◆ **Entries provided**
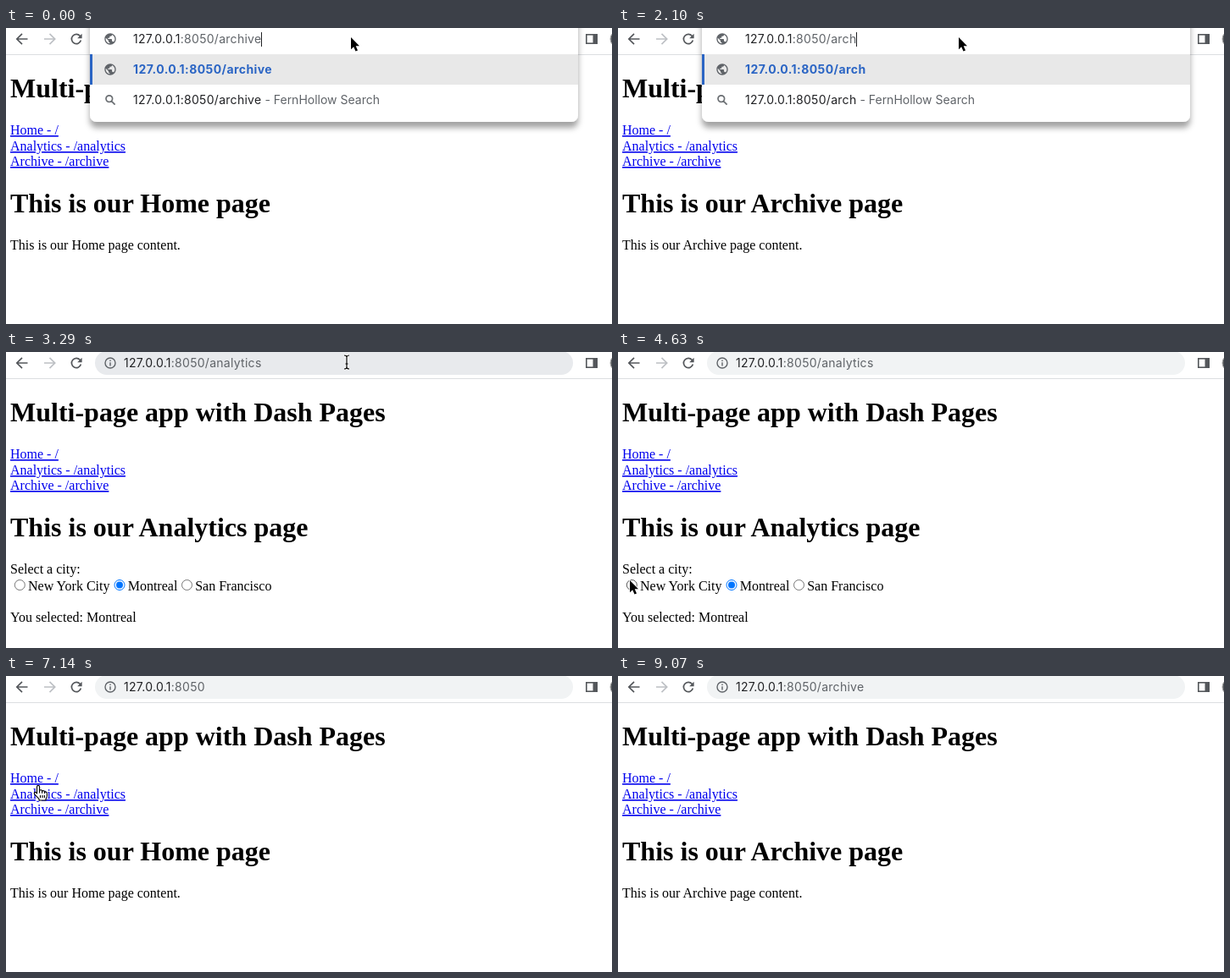
Animation of 715x350 px, one loop 9670 ms. Source, as an HTML page:

```html
<!DOCTYPE html>
<html lang="en">
<head>
<meta charset="utf-8">
<title>Multi-page app</title>
<style>
html, body { margin: 0; width: 100%; height: 100%; overflow: hidden; background: #fff }
svg { display: block; width: 715px; height: 350px }
text { font: 16px "Liberation Serif", Times, serif }
.h1 { font-size: 32px; font-weight: bold }
.link { fill: #00e; text-decoration: underline }
.ui { font: 14px Inter, Roboto, sans-serif; fill: #202124; letter-spacing: .28px }
.ui tspan { fill: #5f6368 }
.ui .note { letter-spacing: 0 }
.ui.match { font-weight: 700; fill: #2b65c4; letter-spacing: .42px }
.line { fill: none; stroke-width: 1.7 }
</style>
</head>
<body>
<svg id="stage" viewBox="0 0 715 350">
  <defs>
    <filter id="shadow" x="-10%" y="-20%" width="120%" height="150%">
      <feDropShadow dx="0" dy="7" stdDeviation="3.5" flood-opacity=".36"/>
    </filter>
    <path id="globe" transform="scale(.67) translate(-12 -12)" fill="#5f6368" d="M12 2C6.48 2 2 6.48 2 12s4.48 10 10 10 10-4.48 10-10S17.52 2 12 2zm-1 17.93c-3.95-.49-7-3.85-7-7.93 0-.62.08-1.21.21-1.79L9 15v1c0 1.1.9 2 2 2v1.93zm6.9-2.54c-.26-.81-1-1.39-1.9-1.39h-1v-3c0-.55-.45-1-1-1H8v-2h2c.55 0 1-.45 1-1V7h2c1.1 0 2-.9 2-2v-.41c2.93 1.19 5 4.06 5 7.41 0 2.08-.8 3.97-2.1 5.39z"/>
    <g id="info" stroke="#5f6368" fill="none" stroke-width="1.4">
      <circle r="6"/><path d="M0 -.8V3.4M0 -3.4V-2"/>
    </g>
    <path id="arrow" d="M0 0V14.2L3.2 11.3 5.5 16.5 8 15.4 5.7 10.3H10Z" stroke="#fff" stroke-width="1.6" paint-order="stroke"/>
    <g id="beam" fill="none">
      <path d="M-3 -8Q0 -8 0 -6Q0 -8 3 -8M0 -6V6M-3 8Q0 8 0 6Q0 8 3 8M-1.5 2H1.5" stroke="#fff" stroke-width="3"/>
      <path d="M-3 -8Q0 -8 0 -6Q0 -8 3 -8M0 -6V6M-3 8Q0 8 0 6Q0 8 3 8M-1.5 2H1.5" stroke="#000" stroke-width="1.2"/>
    </g>
    <g id="hand" stroke="#000" stroke-width="1.1" stroke-linejoin="round">
      <path d="M-1.5 7.5V1Q-1.4 -.6 0 -.6Q1.5 -.6 1.6 1V5.2Q4 4 4.6 6Q7 5 7.6 7Q10.3 6.4 10.4 9V12Q10 14.5 9 15.2V17H1V15.3L-4.5 9.6Q-5.2 7.6 -3.4 7.4Q-2.6 7.4 -1.5 9Z" fill="#fff"/>
      <path d="M1.6 5.2V8.5M4.6 6V8.7M7.6 7V9M2.5 11V14M5 11V14M7.4 11V14" fill="none"/>
    </g>
  </defs>
  <g id="view"></g>
</svg>
<script>
const LOOP = 9670, HOST = '127.0.0.1', PORT = ':8050', INK = '#54575b';
const view = document.getElementById('view');
const pen = document.createElement('canvas').getContext('2d');
pen.font = '14px Inter, Roboto, sans-serif';
pen.letterSpacing = '.28px';

const pages = [[0, 'Home'], [150, 'Archive'], [3290, 'Analytics'], [6840, 'Home'], [7580, 'Analytics'], [8770, 'Archive']];
const paths = [[0, '/archive'], [3140, '/analytics'], [6840, ''], [7580, '/analytics'], [8770, '/archive']];
const cities = [[0, 'Montreal'], [4780, 'New York City'], [5810, 'San Francisco'], [6840, 'Montreal']];
const bars = [[0, 'popup'], [150, 'idle'], [1350, 'select'], [1500, 'caret'], [2100, 'popup'], [3140, 'idle']];
const typed = [[0, 'archive'], [2100, 'arch'], [2250, ''], [2400, 'an'], [2550, 'anal'], [2690, 'analyt'], [2840, 'analytic'], [2990, 'analytics']];
const pointer = [
  [0, 'arrow', 407, 11], [150, 'beam', 407, 12], [750, 'beam', 405, 12], [900, 'beam', 402, 12],
  [2100, 'arrow', 402, 11], [3140, 'beam', 402, 12], [3590, 'arrow', 245, 44], [3730, ''],
  [4030, 'arrow', 52, 255], [4180, 'arrow', 34, 261], [4330, 'arrow', 22, 267], [4480, 'arrow', 16, 270],
  [4630, 'arrow', 14, 270], [4930, 'arrow', 66, 277], [5070, 'arrow', 130, 277],
  [5220, 'arrow', 166, 279], [5360, 'arrow', 200, 278], [5510, 'arrow', 209, 277],
  [5960, 'arrow', 160, 232], [6100, 'arrow', 98, 176], [6250, 'hand', 66, 138],
  [6400, 'hand', 48, 126], [6550, 'hand', 37, 120],
  [7140, 'hand', 38, 130], [7290, 'hand', 40, 138], [7730, 'hand', 39, 145],
  [7880, 'hand', 37, 158], [8020, 'arrow', 35, 171],
  [8320, 'hand', 36, 162], [8470, 'hand', 37, 157], [8920, 'arrow', 52, 178], [9070, '']
];

const at = (list, t) => list.findLast(k => k[0] <= t);
const text = (x, y, s, cls = '') => `<text x="${x}" y="${y}" class="${cls}">${s}</text>`;
const use = (id, x, y) => `<use href="#${id}" x="${x}" y="${y}"/>`;
const rect = (x, y, w, h, fill, more = '') => `<rect x="${x}" y="${y}" width="${w}" height="${h}" fill="${fill}" ${more}/>`;
const line = (d, color) => `<path class="line" d="${d}" stroke="${color}"/>`;
const icon = (id, x, y) => `<g transform="translate(${x} ${y})">${use(id, 0, 0)}</g>`;
const urlWidth = path => pen.measureText(HOST + PORT + path).width;
const address = (x, path) => text(x, 18, `${HOST}<tspan>${PORT}${path}</tspan>`, 'ui');
const caret = x => rect(Math.round(x), 5, 1, 17, '#202124');

const toolbar = rect(0, 31, 715, 1, '#dcdee1')
  + line('M25.5 13H13M19 6.8L12.8 13L19 19.2', INK)
  + line('M45 13H57.5M51.5 6.8L57.7 13L51.5 19.2', '#bdc0c4')
  + line('M87.3 9.4A5.6 5.6 0 1 0 88.4 14.6', INK)
  + `<path d="M89.6 6.8V12.2H84.2Z" fill="${INK}"/>`
  + rect(684.8, 7.8, 12.4, 10.4, 'none', `stroke="${INK}" stroke-width="1.6"`)
  + rect(692.5, 8, 4.5, 10, INK)
  + '<circle cx="723" cy="13" r="10" fill="#55585c" stroke="#aaa"/>';

function omnibox(bar, path, hover) {
  const width = urlWidth(path), focus = bar != 'idle';
  return rect(105, -1, 564, 28, focus ? '#fff' : hover ? '#e8eaed' : '#f1f3f4',
      'rx="14"' + (focus ? ' stroke="#1a73e8" stroke-width="2"' : ''))
    + icon(focus ? 'globe' : 'info', 123, 13)
    + (bar == 'select' ? rect(139, 4, width, 18, '#b4d5fe') : '')
    + address(139, path)
    + (bar == 'caret' ? caret(139 + width) : '');
}

function popup(path) {
  const url = HOST + PORT + path;
  return rect(99, -20, 576, 131, '#fff', 'rx="8" filter="url(#shadow)"')
    + rect(99, 31, 576, 36, '#e8e8e8') + rect(99, 31, 3, 36, '#2b65c4')
    + icon('globe', 123, 13) + icon('globe', 123, 49)
    + line('M124.6 86.6L128.6 90.6M125.6 83.6A3.8 3.8 0 1 1 118 83.6A3.8 3.8 0 1 1 125.6 83.6', '#6b6f73')
    + address(150, path) + caret(150 + urlWidth(path))
    + text(150, 54, url, 'ui match')
    + text(150, 90, `${url}<tspan class="note"> - FernHollow Search</tspan>`, 'ui');
}

function radio(x, label, city, px, py) {
  const on = label == city;
  const hover = Math.hypot(px - x, py - 276) < 7;
  const color = on ? (hover ? '#005cc8' : '#0075ff') : hover ? '#4f4f4f' : '#767676';
  return `<circle cx="${x}" cy="275.5" r="6" fill="#fff" stroke="${color}"/>`
    + (on ? `<circle cx="${x}" cy="275.5" r="4" fill="${color}"/>` : '')
    + text(x + 9.7, 282, label);
}

function content(page, city, px, py) {
  const head = text(5, 82, 'Multi-page app with Dash Pages', 'h1')
    + ['Home - /', 'Analytics - /analytics', 'Archive - /archive']
      .map((s, i) => text(5, Math.round(126 + i * 18.5), s, 'link')).join('')
    + text(5, 218, `This is our ${page} page`, 'h1');
  if (page != 'Analytics') return head + text(5, 262, `This is our ${page} page content.`);
  return head + text(5, 262, 'Select a city:')
    + radio(16.3, 'New York City', city, px, py)
    + radio(134, 'Montreal', city, px, py)
    + radio(213.5, 'San Francisco', city, px, py)
    + text(5, 319, `You selected: ${city}`);
}

let last = '';
function draw(now) {
  const t = now % LOOP;
  const [, kind, px, py] = at(pointer, t);
  const bar = at(bars, t)[1];
  const svg = content(at(pages, t)[1], at(cities, t)[1], px, py)
    + toolbar
    + (bar == 'popup' ? popup('/' + at(typed, t)[1]) : omnibox(bar, at(paths, t)[1], kind == 'beam'))
    + (kind ? use(kind, px, py) : '');
  if (svg != last) view.innerHTML = last = svg;
  requestAnimationFrame(draw);
}
draw(performance.now());
</script>
</body>
</html>
```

◆ **Exercise description**
If a line in the listing contains "head", it counts. Say how many lines count, with no other words.

◆ **Task response**
5